→ PROBLEM TO SOLVE
A line qualifies if it holds the string "spread". Copy every qualifying line from the records.

→ DATASET
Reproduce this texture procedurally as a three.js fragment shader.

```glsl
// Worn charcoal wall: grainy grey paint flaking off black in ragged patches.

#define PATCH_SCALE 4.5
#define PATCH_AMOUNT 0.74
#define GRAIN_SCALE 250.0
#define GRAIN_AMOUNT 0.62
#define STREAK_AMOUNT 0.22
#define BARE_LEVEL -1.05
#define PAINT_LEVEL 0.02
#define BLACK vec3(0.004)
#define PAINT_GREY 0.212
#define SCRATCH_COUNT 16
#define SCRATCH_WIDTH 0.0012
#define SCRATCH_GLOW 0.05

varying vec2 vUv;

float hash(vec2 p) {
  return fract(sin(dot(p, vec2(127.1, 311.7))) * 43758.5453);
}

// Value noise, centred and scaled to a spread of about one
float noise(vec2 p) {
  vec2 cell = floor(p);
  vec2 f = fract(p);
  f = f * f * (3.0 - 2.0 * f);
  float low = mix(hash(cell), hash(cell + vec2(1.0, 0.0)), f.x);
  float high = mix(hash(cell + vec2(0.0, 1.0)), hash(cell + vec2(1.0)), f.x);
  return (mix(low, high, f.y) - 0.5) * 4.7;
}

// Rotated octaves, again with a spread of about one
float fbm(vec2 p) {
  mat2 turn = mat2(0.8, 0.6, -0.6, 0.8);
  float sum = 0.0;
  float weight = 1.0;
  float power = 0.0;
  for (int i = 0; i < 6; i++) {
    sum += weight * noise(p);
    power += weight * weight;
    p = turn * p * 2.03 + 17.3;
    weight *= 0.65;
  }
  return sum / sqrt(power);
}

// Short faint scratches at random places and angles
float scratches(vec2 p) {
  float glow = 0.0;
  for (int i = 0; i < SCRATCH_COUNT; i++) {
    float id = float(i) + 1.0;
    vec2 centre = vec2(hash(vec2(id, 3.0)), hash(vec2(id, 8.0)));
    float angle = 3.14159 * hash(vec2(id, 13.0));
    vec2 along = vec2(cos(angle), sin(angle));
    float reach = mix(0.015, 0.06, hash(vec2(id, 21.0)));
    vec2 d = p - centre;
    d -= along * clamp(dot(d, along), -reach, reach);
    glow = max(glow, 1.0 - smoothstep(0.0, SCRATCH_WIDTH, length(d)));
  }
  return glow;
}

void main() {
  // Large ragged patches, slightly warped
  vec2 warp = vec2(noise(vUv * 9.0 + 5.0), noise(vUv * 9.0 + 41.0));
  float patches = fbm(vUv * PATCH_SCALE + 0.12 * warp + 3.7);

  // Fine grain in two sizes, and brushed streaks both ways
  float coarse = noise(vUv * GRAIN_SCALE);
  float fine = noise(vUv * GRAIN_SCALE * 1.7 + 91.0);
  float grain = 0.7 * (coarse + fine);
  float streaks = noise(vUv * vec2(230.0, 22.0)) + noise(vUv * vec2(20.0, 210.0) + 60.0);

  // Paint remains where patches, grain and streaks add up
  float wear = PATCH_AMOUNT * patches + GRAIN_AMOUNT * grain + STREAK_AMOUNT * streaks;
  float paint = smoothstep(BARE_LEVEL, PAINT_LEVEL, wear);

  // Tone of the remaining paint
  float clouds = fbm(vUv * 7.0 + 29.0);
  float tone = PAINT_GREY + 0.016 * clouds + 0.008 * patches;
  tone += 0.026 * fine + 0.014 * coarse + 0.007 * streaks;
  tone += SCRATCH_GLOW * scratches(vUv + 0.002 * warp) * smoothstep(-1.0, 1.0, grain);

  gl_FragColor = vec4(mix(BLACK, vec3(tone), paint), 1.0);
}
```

→ ANSWER FOR THIS EXERCISE
// Value noise, centred and scaled to a spread of about one
// Rotated octaves, again with a spread of about one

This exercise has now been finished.